MongoDB has a handy command to rename a collection, db.collectionName.renameCollection(). There is currently no equivalent to rename a database. Now if we accept that from time to time, one positively, absolutely just has to rename a database in MongoDB, well, there are a couple of options. Unfortunately they aren’t quite as straight forward as single MongoDB command. All methods for renaming a database in MongoDB also take a fair amount of time and/or disk space to complete. Keep this in mind when you try to use any of them.
I’ve been meaning to post this link for quite a while now but keep forgetting to do so. If you are planning to store geospatial data in MongoDB, the database offers you a variety of ways to deal with geospatial-specific data storage and queries.
I gave an introductory talk on this subject at MongoDB World 2017 and you can find a recording of the talk here.
Disclaimer: I work for MongoDB as a Consulting Engineer and this is my personal blog. Any opinions expressed herein are entirely my own and do not reflect opinions of my employers, past present or future.
I will show you how to enable logging in the MongoDB Java driver and also how to set and change the log level. The official mongoDB Java driver uses java.util.logging as its default logging framework or sl4j if the latter is present. It can be very useful to enable logging in the MongoDB drivers to trace how the driver is interacting with the database.
I’m spending a lot of time in the MongoDB shell at the moment, so of course I went to see if someone had built an Emacs mode to support the MongoDB shell. Google very quickly pointed me at endofunky’s inf-mongo mode, which implements a basic shell interaction mode with MongoDB using comint. We have a winner, well, almost.

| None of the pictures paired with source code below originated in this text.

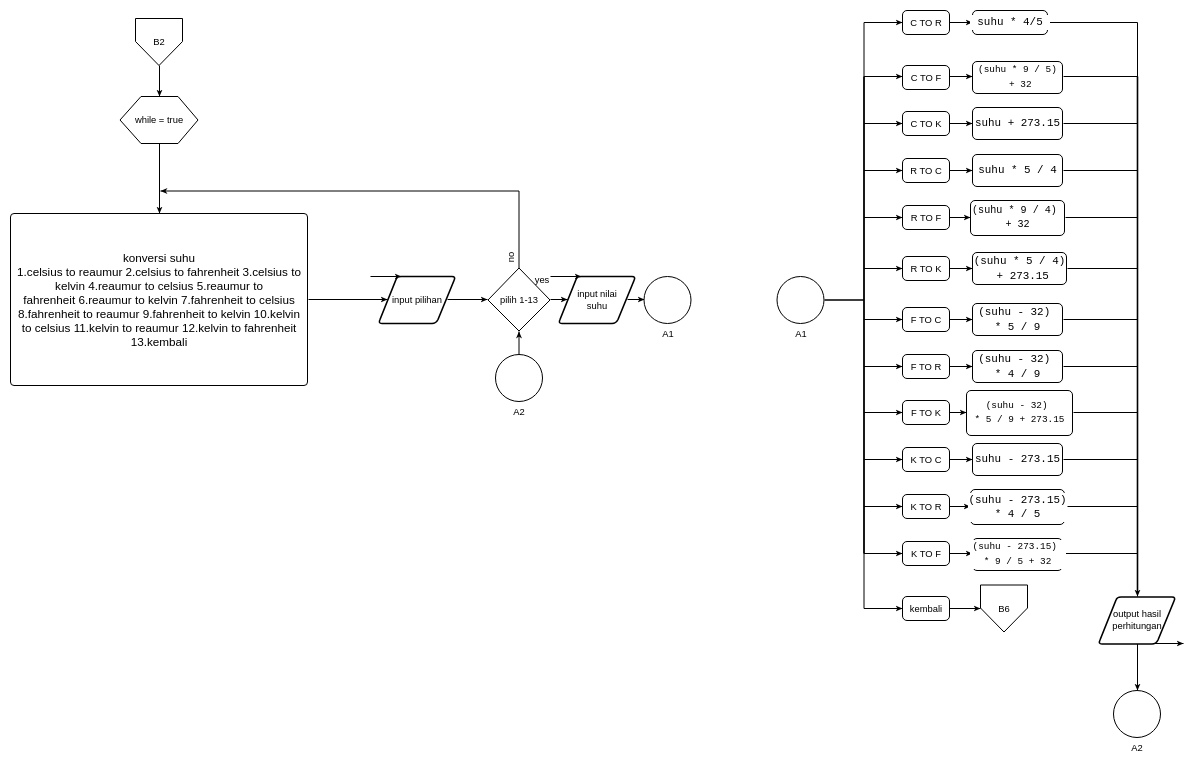
<!DOCTYPE html>
<html lang="id">
<head>
<meta charset="utf-8">
<title>Konversi suhu</title>
<style>
:root { --ink: #000; --paper: #fff; }
* { box-sizing: border-box; margin: 0; }
html, body { width: 1200px; height: 763px; overflow: hidden; background: var(--paper); }
.flowchart {
  position: relative; width: 1200px; height: 763px; overflow: hidden;
  color: var(--ink); font: 9.4px/12px "Liberation Sans", Arial, sans-serif;
}
.drawing { position: absolute; inset: 0; fill: none; stroke: var(--ink); stroke-width: 1; }
.shapes { fill: var(--paper); }
.bold { stroke-width: 1.6; }
.node {
  position: absolute; left: var(--x); top: var(--y); width: var(--w); height: var(--h);
  display: flex; align-items: center; justify-content: center;
  border: 1.6px solid var(--ink); border-radius: 5px; background: var(--paper);
  text-align: center; white-space: pre;
}
.menu { font-size: 11.7px; line-height: 14px; border-radius: 4px; }
.case { --x: 902px; --w: 48px; --h: 25px; }
.formula { --x: 972px; --w: 91px; --h: 33px; font: 10.9px/14.5px "Liberation Mono", "Courier New", monospace; }
.formula.small { font-size: 9.4px; }
.formula.medium { font-size: 10.1px; }
.wide { --x: 970px; --w: 95px; --h: 36px; }
.cover { flex: none; background: var(--paper); padding: 0 3px; }
.label {
  position: absolute; left: var(--x); top: var(--y); transform: translate(-50%, -50%);
  text-align: center; white-space: nowrap;
}
.turned { transform: translate(-50%, -50%) rotate(-90deg); }
</style>
</head>
<body>
<main class="flowchart">
  <svg class="drawing" width="1200" height="763" viewBox="0 0 1200 763" aria-hidden="true">
    <defs>
      <marker id="arrow" viewBox="0 0 8 8" refX="7" refY="4" markerWidth="8" markerHeight="8" markerUnits="userSpaceOnUse" orient="auto">
        <path d="M7 4 L0 1 L2 4 L0 7 Z" fill="#000" stroke="none"/>
      </marker>
      <path id="offpage" d="M0 0 H47 V23 L23.5 47 L0 23 Z"/>
      <path id="data" d="M2 43 L18 3 Q19 0 23 0 H74 Q78 0 76 4 L60 43 Q58 47 54 47 H4 Q0 47 2 43 Z"/>
    </defs>
    <g class="connectors" transform="translate(.5 .5)">
      <g marker-end="url(#arrow)">
        <path d="M159 65 V96"/>
        <path d="M159 143 V213"/>
        <path d="M308 299 H387"/>
        <path d="M447 299 H487"/>
        <path d="M550 299 H567"/>
        <path d="M627 299 H644"/>
        <path d="M518.5 354 V331"/>
        <path d="M518.5 268 V190.5 H160"/>
        <path d="M370 276 H401"/>
        <path d="M550 276 H581"/>
        <path d="M1137 643 H1183"/>
        <path d="M1137 643 V690"/>
        <path d="M1137 22 V596"/>
        <path d="M863.5 22 H902"/>
        <path d="M863.5 76 H902"/>
        <path d="M863.5 123 H902"/>
        <path d="M863.5 170 H902"/>
        <path d="M863.5 217 H902"/>
        <path d="M863.5 268 H902"/>
        <path d="M863.5 319 H902"/>
        <path d="M863.5 366 H902"/>
        <path d="M863.5 412 H902"/>
        <path d="M863.5 459 H902"/>
        <path d="M863.5 506 H902"/>
        <path d="M863.5 553 H902"/>
        <path d="M863.5 608 H902"/>
        <path d="M949 22 H972"/>
        <path d="M949 76 H972"/>
        <path d="M949 123 H972"/>
        <path d="M949 170 H972"/>
        <path d="M949 217 H970"/>
        <path d="M949 268 H972"/>
        <path d="M949 319 H972"/>
        <path d="M949 366 H972"/>
        <path d="M949 412 H966"/>
        <path d="M949 459 H972"/>
        <path d="M949 506 H970"/>
        <path d="M949 553 H972"/>
        <path d="M949 608 H980"/>
      </g>
      <path d="M863.5 22 V608"/>
      <path class="bold" d="M824 299.5 H863.5 M863.5 76 V553 M1137 76 V592"/>
      <path d="M1049 22 H1137 M1063 76 H1137 M1063 123 H1137 M1063 170 H1137 M1065 217 H1137 M1067 268 H1137 M1063 319 H1137 M1063 366 H1137 M1073 412 H1137 M1063 459 H1137 M1067 506 H1137 M1063 553 H1137"/>
    </g>
    <g class="shapes">
      <use href="#offpage" x="135.5" y="18.5"/>
      <use href="#offpage" x="980.5" y="585"/>
      <polygon points="120,120 141,96.5 178,96.5 198,120 178,143.5 141,143.5"/>
      <polygon points="519,268 550,300 519,331 488,300"/>
      <circle cx="519" cy="378" r="23.5"/>
      <circle cx="667.5" cy="300" r="23.5"/>
      <circle cx="800.5" cy="300" r="23.5"/>
      <circle cx="1137" cy="714" r="23.5"/>
      <g class="bold">
        <use href="#data" x="378" y="276.5"/>
        <use href="#data" x="558" y="276.5"/>
        <use href="#data" x="1098" y="597"/>
      </g>
    </g>
  </svg>

  <section aria-label="Menu">
    <p class="label" style="--x:159px;--y:42px">B2</p>
    <p class="label" style="--x:159px;--y:120px">while = true</p>
    <div class="node menu" style="--x:10px;--y:213px;--w:298px;--h:173px">konversi suhu
1.celsius to reaumur 2.celsius to fahrenheit 3.celsius to
kelvin 4.reaumur to celsius 5.reaumur to
fahrenheit 6.reaumur to kelvin 7.fahrenheit to celsius
8.fahrenheit to reaumur 9.fahrenheit to kelvin 10.kelvin
to celsius 11.kelvin to reaumur 12.kelvin to fahrenheit
13.kembali</div>
    <p class="label" style="--x:417px;--y:300px">input pilihan</p>
    <p class="label" style="--x:519px;--y:300px">pilih 1-13</p>
    <p class="label turned" style="--x:511px;--y:257px">no</p>
    <p class="label" style="--x:542px;--y:280px">yes</p>
    <p class="label" style="--x:597px;--y:300px">input nilai<br>suhu</p>
    <p class="label" style="--x:668px;--y:334px">A1</p>
    <p class="label" style="--x:519px;--y:412px">A2</p>
  </section>

  <section aria-label="Perhitungan">
    <p class="label" style="--x:801px;--y:334px">A1</p>

    <div class="node case" style="--y:10px">C TO R</div>
    <div class="node formula" style="--y:10px;--w:76px;--h:25px"><span class="cover" style="padding:0 7px">suhu * 4/5</span></div>

    <div class="node case" style="--y:65px">C TO F</div>
    <div class="node formula small" style="--y:61px">(suhu * 9 / 5)
 + 32</div>

    <div class="node case" style="--y:111px">C TO K</div>
    <div class="node formula" style="--y:107px">suhu + 273.15</div>

    <div class="node case" style="--y:158px">R TO C</div>
    <div class="node formula" style="--y:154px">suhu * 5 / 4</div>

    <div class="node case" style="--y:205px">R TO F</div>
    <div class="node formula wide medium" style="--y:200px">(suhu * 9 / 4) 
+ 32</div>

    <div class="node case" style="--y:256px">R TO K</div>
    <div class="node formula" style="--y:252px;--w:95px">(suhu * 5 / 4)
 + 273.15</div>

    <div class="node case" style="--y:307px">F TO C</div>
    <div class="node formula" style="--y:303px">(suhu - 32) 
* 5 / 9</div>

    <div class="node case" style="--y:354px">F TO R</div>
    <div class="node formula" style="--y:350px">(suhu - 32) 
* 4 / 9</div>

    <div class="node case" style="--y:400px">F TO K</div>
    <div class="node formula small" style="--x:966px;--y:390px;--w:107px;--h:46px">(suhu - 32) 
* 5 / 9 + 273.15</div>

    <div class="node case" style="--y:447px">K TO C</div>
    <div class="node formula" style="--y:443px">suhu - 273.15</div>

    <div class="node case" style="--y:494px">K TO R</div>
    <div class="node formula wide" style="--y:489px"><span class="cover" style="padding:0">(suhu - 273.15)
* 4 / 5</span></div>

    <div class="node case" style="--y:541px">K TO F</div>
    <div class="node formula small" style="--y:538px"><span class="cover">(suhu - 273.15) 
* 9 / 5 + 32</span></div>

    <div class="node case" style="--y:596px">kembali</div>
    <p class="label" style="--x:1004px;--y:609px">B6</p>

    <p class="label" style="--x:1137px;--y:620px">output hasil<br>perhitungan</p>
    <p class="label" style="--x:1137px;--y:748px">A2</p>
  </section>
</main>
</body>
</html>
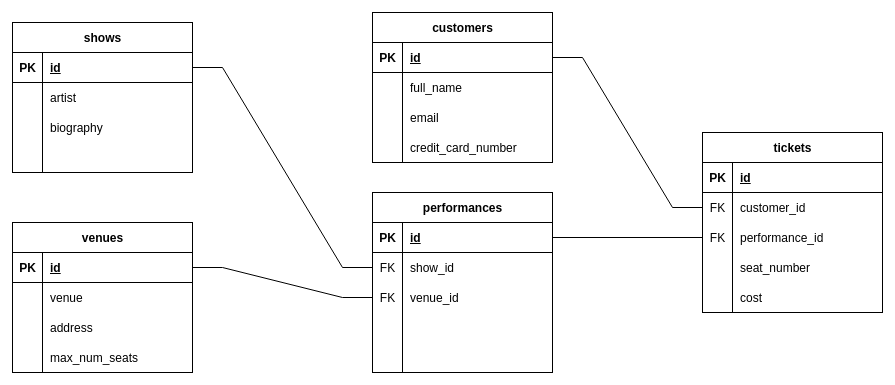
<!DOCTYPE html>
<html lang="en">
<head>
<meta charset="utf-8">
<title>Ticketing database schema</title>
<style>
:root { --ink: #000; --paper: #fff; --row: 30px; }
* { box-sizing: border-box; margin: 0; padding: 0; }
html, body { width: 895px; height: 385px; overflow: hidden; background: var(--paper); }
.diagram {
  position: relative; width: 895px; height: 385px;
  font: 12px/14px "Liberation Sans", Arial, Helvetica, sans-serif;
  color: var(--ink);
}
.relations { position: absolute; inset: 0; fill: none; stroke: var(--ink); stroke-width: 1; }
.entity {
  position: absolute; width: 181px; overflow: hidden;
  border: 1px solid var(--ink); background: var(--paper);
}
.entity h2 {
  display: flex; align-items: center; justify-content: center;
  height: var(--row); border-bottom: 1px solid var(--ink);
  font: inherit; font-weight: bold;
}
.field { display: grid; grid-template-columns: 30px 1fr; height: var(--row); }
.field span { display: flex; align-items: center; padding-bottom: 1px; }
.key { justify-content: center; border-right: 1px solid var(--ink); }
.name { padding-left: 7px; }
.primary { font-weight: bold; border-bottom: 1px solid var(--ink); }
.field.primary span { padding-bottom: 0; }
.primary .name { text-decoration: underline; }
.shows { left: 12px; top: 22px; height: 151px; }
.venues { left: 12px; top: 222px; height: 151px; }
.customers { left: 372px; top: 12px; height: 151px; }
.performances { left: 372px; top: 192px; height: 181px; }
.tickets { left: 702px; top: 132px; height: 181px; }
</style>
</head>
<body>
<main class="diagram">
  <svg class="relations" width="895" height="385" viewBox="0 0 895 385" aria-hidden="true">
    <path d="M192.5 67.5H222.5L342.5 267.5H372.5"/>
    <path d="M192.5 267.5H222.5L342.5 297.5H372.5"/>
    <path d="M552.5 57.5H582.5L672.5 207.5H702.5"/>
    <path d="M552.5 237.5H702.5"/>
  </svg>

  <section class="entity shows">
    <h2>shows</h2>
    <div class="field primary"><span class="key">PK</span><span class="name">id</span></div>
    <div class="field"><span class="key"></span><span class="name">artist</span></div>
    <div class="field"><span class="key"></span><span class="name">biography</span></div>
    <div class="field"><span class="key"></span><span class="name"></span></div>
  </section>

  <section class="entity venues">
    <h2>venues</h2>
    <div class="field primary"><span class="key">PK</span><span class="name">id</span></div>
    <div class="field"><span class="key"></span><span class="name">venue</span></div>
    <div class="field"><span class="key"></span><span class="name">address</span></div>
    <div class="field"><span class="key"></span><span class="name">max_num_seats</span></div>
  </section>

  <section class="entity customers">
    <h2>customers</h2>
    <div class="field primary"><span class="key">PK</span><span class="name">id</span></div>
    <div class="field"><span class="key"></span><span class="name">full_name</span></div>
    <div class="field"><span class="key"></span><span class="name">email</span></div>
    <div class="field"><span class="key"></span><span class="name">credit_card_number</span></div>
  </section>

  <section class="entity performances">
    <h2>performances</h2>
    <div class="field primary"><span class="key">PK</span><span class="name">id</span></div>
    <div class="field"><span class="key">FK</span><span class="name">show_id</span></div>
    <div class="field"><span class="key">FK</span><span class="name">venue_id</span></div>
    <div class="field"><span class="key"></span><span class="name"></span></div>
    <div class="field"><span class="key"></span><span class="name"></span></div>
  </section>

  <section class="entity tickets">
    <h2>tickets</h2>
    <div class="field primary"><span class="key">PK</span><span class="name">id</span></div>
    <div class="field"><span class="key">FK</span><span class="name">customer_id</span></div>
    <div class="field"><span class="key">FK</span><span class="name">performance_id</span></div>
    <div class="field"><span class="key"></span><span class="name">seat_number</span></div>
    <div class="field"><span class="key"></span><span class="name">cost</span></div>
  </section>
</main>
</body>
</html>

The mode does exactly what it says on the tin, but I wanted a little more, namely being able to scroll through my command history. Other repl modes like Cider have this functionality already, so it couldn’t be too hard to implement, could it?